COSTUME JEWELRY BACKGROUND
Costume jewelry began in the 18th century, when jewellers started to make various jewelry pieces from glass. Then it expanded further in the 19th century when it began to be popular to make jewelry out of semi-precious stones in addition to fully precious ones. The growing middle class wanted jewelry that they could afford.
However, it was the 1920s that heralded the golden age of costume jewelry. Mass production had advanced enough to produce convincing heirloom replicas, which made a lot of jewelry more inexpensive. Even working-class women could now a couple of pieces of costume jewelry while middle-class women could own a considerable amount if desired.
Initially, costume jewelry faced a lot of resistance. After all, they were cheap copies of “real” jewelry, replacing the diamonds, rubies, and other precious stones with inexpensive alternates. Many of the people who could afford the real version scorned people who settled for anything less while some less wealthy people felt they would rather wear no jewelry than cheap knock-offs. Of course there were still many people who bought costume jewelry but at first it didn’t have as much glamour associated with it.

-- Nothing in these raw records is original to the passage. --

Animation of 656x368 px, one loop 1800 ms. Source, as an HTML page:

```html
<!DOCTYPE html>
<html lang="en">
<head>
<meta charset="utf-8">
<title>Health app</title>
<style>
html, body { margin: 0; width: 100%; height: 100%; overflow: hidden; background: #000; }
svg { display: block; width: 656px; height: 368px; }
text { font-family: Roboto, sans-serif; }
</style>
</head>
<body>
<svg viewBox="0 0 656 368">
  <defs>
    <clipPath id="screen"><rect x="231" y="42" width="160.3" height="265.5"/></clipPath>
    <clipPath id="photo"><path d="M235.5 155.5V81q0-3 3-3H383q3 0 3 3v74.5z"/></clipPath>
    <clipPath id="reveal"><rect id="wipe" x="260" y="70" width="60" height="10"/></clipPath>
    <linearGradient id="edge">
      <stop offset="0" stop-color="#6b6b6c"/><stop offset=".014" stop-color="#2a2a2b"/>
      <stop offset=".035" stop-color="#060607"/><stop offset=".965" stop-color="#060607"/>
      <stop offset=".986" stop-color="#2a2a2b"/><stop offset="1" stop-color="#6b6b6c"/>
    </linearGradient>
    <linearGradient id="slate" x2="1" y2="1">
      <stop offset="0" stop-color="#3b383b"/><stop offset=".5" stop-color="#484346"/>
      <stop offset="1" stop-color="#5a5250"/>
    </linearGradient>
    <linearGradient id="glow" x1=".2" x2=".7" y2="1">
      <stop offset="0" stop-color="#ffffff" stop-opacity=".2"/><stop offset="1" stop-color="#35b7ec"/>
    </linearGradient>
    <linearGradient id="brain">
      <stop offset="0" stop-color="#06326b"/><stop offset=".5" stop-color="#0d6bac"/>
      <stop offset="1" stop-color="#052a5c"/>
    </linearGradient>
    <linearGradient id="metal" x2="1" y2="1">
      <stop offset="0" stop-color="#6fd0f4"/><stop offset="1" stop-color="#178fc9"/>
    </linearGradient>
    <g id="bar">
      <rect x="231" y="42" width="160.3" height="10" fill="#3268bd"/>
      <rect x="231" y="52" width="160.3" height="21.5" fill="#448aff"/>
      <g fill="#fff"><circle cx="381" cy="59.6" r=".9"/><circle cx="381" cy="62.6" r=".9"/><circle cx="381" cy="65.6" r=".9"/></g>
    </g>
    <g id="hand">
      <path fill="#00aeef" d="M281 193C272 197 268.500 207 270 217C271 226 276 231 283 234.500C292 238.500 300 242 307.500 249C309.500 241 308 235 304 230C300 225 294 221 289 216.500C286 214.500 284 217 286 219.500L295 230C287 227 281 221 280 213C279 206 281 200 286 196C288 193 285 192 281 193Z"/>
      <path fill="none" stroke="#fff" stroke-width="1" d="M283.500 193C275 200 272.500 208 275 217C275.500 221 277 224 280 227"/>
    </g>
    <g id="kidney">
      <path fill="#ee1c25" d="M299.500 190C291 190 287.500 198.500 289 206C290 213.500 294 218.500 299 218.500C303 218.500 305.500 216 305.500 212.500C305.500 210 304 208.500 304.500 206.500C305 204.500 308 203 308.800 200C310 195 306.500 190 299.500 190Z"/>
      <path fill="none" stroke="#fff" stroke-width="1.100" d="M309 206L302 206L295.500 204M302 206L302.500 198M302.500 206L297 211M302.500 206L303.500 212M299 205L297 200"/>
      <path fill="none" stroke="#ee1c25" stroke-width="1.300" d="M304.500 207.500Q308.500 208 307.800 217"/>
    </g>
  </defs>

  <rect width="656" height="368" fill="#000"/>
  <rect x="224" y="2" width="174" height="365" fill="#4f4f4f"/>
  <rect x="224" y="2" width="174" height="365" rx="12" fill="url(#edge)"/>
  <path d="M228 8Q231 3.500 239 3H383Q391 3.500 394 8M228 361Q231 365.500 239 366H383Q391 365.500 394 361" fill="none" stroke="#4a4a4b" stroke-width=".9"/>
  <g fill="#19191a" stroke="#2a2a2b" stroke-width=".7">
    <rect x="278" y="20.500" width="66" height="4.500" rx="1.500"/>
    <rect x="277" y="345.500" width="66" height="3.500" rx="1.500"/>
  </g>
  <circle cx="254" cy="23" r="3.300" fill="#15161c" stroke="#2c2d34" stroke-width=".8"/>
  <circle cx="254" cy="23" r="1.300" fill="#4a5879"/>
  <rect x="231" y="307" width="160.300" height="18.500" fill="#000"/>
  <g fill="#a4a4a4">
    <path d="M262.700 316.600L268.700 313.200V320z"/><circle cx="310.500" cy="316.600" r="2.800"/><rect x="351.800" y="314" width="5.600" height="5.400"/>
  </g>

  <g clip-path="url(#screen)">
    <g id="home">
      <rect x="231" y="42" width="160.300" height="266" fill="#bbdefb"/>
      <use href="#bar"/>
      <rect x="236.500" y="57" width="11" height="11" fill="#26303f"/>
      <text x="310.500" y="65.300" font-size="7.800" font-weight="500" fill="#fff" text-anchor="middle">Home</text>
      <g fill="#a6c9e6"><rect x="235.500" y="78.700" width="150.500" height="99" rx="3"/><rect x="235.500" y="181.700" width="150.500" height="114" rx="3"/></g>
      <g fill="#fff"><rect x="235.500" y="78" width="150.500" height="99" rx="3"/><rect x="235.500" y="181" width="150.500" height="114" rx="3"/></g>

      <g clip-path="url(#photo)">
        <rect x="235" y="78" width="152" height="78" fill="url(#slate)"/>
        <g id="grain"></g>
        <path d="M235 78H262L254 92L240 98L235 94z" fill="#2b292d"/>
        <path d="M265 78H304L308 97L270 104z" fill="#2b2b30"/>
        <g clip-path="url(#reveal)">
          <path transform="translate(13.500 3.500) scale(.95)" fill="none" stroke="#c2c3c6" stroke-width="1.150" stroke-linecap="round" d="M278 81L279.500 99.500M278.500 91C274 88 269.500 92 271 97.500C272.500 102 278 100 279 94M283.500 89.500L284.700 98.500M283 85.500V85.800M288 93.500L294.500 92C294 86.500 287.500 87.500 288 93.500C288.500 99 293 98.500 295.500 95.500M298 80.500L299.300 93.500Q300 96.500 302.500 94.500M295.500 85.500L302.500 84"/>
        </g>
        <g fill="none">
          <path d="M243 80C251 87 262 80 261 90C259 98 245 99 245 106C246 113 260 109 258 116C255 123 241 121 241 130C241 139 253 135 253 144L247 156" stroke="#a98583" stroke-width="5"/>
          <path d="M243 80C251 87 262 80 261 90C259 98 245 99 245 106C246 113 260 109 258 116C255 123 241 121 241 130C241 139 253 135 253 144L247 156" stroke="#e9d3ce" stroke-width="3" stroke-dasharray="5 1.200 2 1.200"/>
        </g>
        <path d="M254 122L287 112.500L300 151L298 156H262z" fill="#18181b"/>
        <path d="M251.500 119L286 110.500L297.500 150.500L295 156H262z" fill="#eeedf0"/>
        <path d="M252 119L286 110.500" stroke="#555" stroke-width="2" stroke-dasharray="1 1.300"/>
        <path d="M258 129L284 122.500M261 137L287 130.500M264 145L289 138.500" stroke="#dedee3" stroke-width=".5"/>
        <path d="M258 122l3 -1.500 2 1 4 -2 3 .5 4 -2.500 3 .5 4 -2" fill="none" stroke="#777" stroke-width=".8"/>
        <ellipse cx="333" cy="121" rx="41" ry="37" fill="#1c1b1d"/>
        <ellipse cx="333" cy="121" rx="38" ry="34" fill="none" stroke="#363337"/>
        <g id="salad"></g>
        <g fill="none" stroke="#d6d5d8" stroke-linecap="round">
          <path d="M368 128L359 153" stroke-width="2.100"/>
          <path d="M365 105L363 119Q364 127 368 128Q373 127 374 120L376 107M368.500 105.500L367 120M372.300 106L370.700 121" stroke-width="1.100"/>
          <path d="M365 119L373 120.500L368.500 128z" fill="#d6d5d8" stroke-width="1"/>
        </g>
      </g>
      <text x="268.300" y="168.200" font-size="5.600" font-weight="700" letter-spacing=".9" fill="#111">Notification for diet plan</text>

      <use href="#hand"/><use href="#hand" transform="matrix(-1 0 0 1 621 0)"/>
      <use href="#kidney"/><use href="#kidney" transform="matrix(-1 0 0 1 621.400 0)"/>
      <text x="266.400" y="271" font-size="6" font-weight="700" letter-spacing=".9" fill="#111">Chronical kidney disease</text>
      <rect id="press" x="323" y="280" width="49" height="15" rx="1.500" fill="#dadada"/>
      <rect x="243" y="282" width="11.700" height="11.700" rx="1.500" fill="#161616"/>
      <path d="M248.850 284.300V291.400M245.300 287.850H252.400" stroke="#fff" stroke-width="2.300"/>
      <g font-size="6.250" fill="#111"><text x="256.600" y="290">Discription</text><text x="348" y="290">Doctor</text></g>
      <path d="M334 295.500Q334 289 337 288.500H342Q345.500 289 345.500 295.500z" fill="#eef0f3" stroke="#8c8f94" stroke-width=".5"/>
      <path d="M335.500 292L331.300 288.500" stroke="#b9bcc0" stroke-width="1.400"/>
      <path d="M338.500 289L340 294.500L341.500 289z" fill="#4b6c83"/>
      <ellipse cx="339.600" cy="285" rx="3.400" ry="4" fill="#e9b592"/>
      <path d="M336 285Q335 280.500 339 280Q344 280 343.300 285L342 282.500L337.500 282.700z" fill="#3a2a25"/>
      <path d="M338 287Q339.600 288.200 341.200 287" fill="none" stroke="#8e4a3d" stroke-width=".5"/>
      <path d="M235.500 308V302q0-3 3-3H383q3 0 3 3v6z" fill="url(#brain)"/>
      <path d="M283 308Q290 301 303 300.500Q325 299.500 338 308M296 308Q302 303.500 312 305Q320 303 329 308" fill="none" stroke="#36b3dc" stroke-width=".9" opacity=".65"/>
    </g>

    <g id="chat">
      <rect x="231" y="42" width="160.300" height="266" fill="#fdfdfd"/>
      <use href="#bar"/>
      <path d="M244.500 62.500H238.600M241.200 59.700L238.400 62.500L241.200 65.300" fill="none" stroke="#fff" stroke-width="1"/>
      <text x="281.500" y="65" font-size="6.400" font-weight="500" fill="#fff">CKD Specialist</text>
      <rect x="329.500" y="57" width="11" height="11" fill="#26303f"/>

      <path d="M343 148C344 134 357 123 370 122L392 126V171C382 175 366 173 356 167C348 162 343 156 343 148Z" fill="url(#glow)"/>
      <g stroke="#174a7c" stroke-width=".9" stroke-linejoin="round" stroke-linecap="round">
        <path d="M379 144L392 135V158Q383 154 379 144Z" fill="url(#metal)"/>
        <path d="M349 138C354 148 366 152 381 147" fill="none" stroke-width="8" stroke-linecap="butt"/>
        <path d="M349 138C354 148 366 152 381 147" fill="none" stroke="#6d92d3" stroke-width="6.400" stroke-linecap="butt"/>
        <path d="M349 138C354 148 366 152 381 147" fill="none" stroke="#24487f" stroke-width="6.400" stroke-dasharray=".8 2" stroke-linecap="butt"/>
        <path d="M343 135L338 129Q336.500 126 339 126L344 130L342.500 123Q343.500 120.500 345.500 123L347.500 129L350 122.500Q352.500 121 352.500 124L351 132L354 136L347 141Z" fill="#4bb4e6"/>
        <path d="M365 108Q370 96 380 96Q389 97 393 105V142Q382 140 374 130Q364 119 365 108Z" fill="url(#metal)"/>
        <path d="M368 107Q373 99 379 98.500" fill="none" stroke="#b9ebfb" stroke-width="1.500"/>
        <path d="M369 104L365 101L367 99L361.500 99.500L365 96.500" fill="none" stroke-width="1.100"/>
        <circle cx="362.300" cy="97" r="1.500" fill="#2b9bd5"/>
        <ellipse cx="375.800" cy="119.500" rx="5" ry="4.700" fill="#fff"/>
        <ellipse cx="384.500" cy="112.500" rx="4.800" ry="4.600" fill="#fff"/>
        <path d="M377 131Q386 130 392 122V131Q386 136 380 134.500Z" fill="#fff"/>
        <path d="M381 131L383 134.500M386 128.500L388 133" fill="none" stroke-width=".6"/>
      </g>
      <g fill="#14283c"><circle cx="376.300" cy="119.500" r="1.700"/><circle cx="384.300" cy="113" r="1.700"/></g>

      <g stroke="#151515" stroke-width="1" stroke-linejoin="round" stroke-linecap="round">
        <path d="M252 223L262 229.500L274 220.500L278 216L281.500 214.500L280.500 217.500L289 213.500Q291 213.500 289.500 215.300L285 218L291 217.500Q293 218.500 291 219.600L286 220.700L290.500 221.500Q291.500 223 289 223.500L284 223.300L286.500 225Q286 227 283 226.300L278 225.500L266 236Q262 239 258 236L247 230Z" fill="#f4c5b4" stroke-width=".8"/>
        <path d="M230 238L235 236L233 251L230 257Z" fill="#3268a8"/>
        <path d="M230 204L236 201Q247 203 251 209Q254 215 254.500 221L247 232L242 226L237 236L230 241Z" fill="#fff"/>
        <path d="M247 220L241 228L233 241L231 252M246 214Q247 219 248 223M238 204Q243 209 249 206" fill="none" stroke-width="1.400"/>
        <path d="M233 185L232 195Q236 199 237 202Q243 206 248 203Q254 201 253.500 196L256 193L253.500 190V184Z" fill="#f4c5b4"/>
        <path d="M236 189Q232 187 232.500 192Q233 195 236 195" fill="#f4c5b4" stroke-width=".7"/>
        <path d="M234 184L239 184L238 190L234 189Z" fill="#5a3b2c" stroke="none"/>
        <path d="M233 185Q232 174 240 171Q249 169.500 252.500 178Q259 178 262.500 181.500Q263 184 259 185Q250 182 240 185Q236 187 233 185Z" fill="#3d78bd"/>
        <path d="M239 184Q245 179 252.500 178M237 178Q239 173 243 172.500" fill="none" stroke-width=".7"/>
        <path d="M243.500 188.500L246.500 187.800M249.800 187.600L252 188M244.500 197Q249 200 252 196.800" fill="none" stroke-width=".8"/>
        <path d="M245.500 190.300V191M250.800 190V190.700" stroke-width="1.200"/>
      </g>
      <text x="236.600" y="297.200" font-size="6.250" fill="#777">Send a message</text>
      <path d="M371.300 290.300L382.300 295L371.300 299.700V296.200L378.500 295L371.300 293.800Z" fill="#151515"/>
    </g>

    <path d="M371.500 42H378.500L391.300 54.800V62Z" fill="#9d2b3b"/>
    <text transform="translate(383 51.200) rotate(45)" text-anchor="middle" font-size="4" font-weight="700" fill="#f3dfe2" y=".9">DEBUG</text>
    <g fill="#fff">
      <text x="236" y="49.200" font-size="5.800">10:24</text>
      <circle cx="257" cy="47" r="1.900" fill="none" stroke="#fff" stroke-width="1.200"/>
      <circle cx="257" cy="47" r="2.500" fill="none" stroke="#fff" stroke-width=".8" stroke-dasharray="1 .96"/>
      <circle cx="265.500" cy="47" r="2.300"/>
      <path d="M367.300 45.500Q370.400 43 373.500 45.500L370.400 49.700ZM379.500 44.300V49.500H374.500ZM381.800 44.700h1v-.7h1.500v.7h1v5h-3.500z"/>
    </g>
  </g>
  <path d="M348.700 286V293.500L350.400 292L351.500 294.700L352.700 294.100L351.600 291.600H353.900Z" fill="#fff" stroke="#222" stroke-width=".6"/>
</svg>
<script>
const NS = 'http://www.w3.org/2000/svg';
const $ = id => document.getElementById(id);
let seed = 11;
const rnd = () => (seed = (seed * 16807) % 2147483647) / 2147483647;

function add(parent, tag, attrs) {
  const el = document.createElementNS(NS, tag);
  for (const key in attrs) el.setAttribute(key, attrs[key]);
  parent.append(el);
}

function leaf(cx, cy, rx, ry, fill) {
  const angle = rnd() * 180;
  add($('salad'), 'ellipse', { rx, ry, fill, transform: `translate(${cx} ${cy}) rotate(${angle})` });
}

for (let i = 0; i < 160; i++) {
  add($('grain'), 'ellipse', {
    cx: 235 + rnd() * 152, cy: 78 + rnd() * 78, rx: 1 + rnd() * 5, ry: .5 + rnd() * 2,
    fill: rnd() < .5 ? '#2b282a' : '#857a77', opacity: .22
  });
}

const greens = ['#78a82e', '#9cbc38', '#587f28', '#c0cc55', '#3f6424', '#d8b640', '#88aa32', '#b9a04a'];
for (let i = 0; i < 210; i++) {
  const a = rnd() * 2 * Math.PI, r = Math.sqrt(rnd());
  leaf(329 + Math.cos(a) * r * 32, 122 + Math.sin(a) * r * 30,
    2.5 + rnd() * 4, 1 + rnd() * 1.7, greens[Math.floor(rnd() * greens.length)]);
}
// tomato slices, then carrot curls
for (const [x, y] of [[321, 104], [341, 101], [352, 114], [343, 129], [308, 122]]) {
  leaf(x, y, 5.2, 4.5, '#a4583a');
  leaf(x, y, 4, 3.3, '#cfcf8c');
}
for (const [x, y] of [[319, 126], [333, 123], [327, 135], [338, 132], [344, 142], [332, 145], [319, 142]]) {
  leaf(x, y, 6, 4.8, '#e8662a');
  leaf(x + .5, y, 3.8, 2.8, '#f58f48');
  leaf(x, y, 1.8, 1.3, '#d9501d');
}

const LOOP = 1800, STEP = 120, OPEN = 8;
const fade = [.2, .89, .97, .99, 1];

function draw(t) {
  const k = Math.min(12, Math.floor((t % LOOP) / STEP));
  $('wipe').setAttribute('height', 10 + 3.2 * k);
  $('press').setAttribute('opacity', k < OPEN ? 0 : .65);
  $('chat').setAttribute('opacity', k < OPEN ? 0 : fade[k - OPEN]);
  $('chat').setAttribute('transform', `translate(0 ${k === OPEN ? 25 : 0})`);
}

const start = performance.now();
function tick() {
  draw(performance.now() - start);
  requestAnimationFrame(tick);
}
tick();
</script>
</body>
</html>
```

However, costume jewelry was validated by the advent of numerous prominent designers who produced both high and low-priced brands, designers such as Crown Trifari, Dior, Coco Chanel, Miriam Haskell, Napier, and Kim Craftsmen etc. The jewelry was further popularized by its use in Hollywood movies. In the 1940s and 50s, many stars wore costume pieces produced by a range of designers. You could buy copies of necklaces and earrings worn in movies by Bette Davis, Vivien Leigh, Elizabeth Taylor, Jane Russell, and others; the actresses would often even appear in adverts for the relevant jewelry pieces.
Non-actress celebrities also helped to make costume jewelry popular. For example, designer Kenneth Jay Lane is especially famous for the three-strand faux pearl necklace he designed for Barbara Bush that she wore to her husband's inaugural ball. Costume jewelry was no longer just a jewelry substitute for the poor. It had received glamour and style all its own.
A lot of high-end fashion jewelry has now achieved a collectible status, especially if they’re “signed pieces” with the maker’s mark stamped on the reverse. However, there still remains a lot of demand for quality unsigned pieces, especially those with unusual designs, such as Juliana. Still, despite the popularity of this vintage jewelry, the largest market for costume jewelry remains people looking to pay less money to decorate their bodies. The jewelry’s development proves that you no longer need to make a lot of money in order to look good.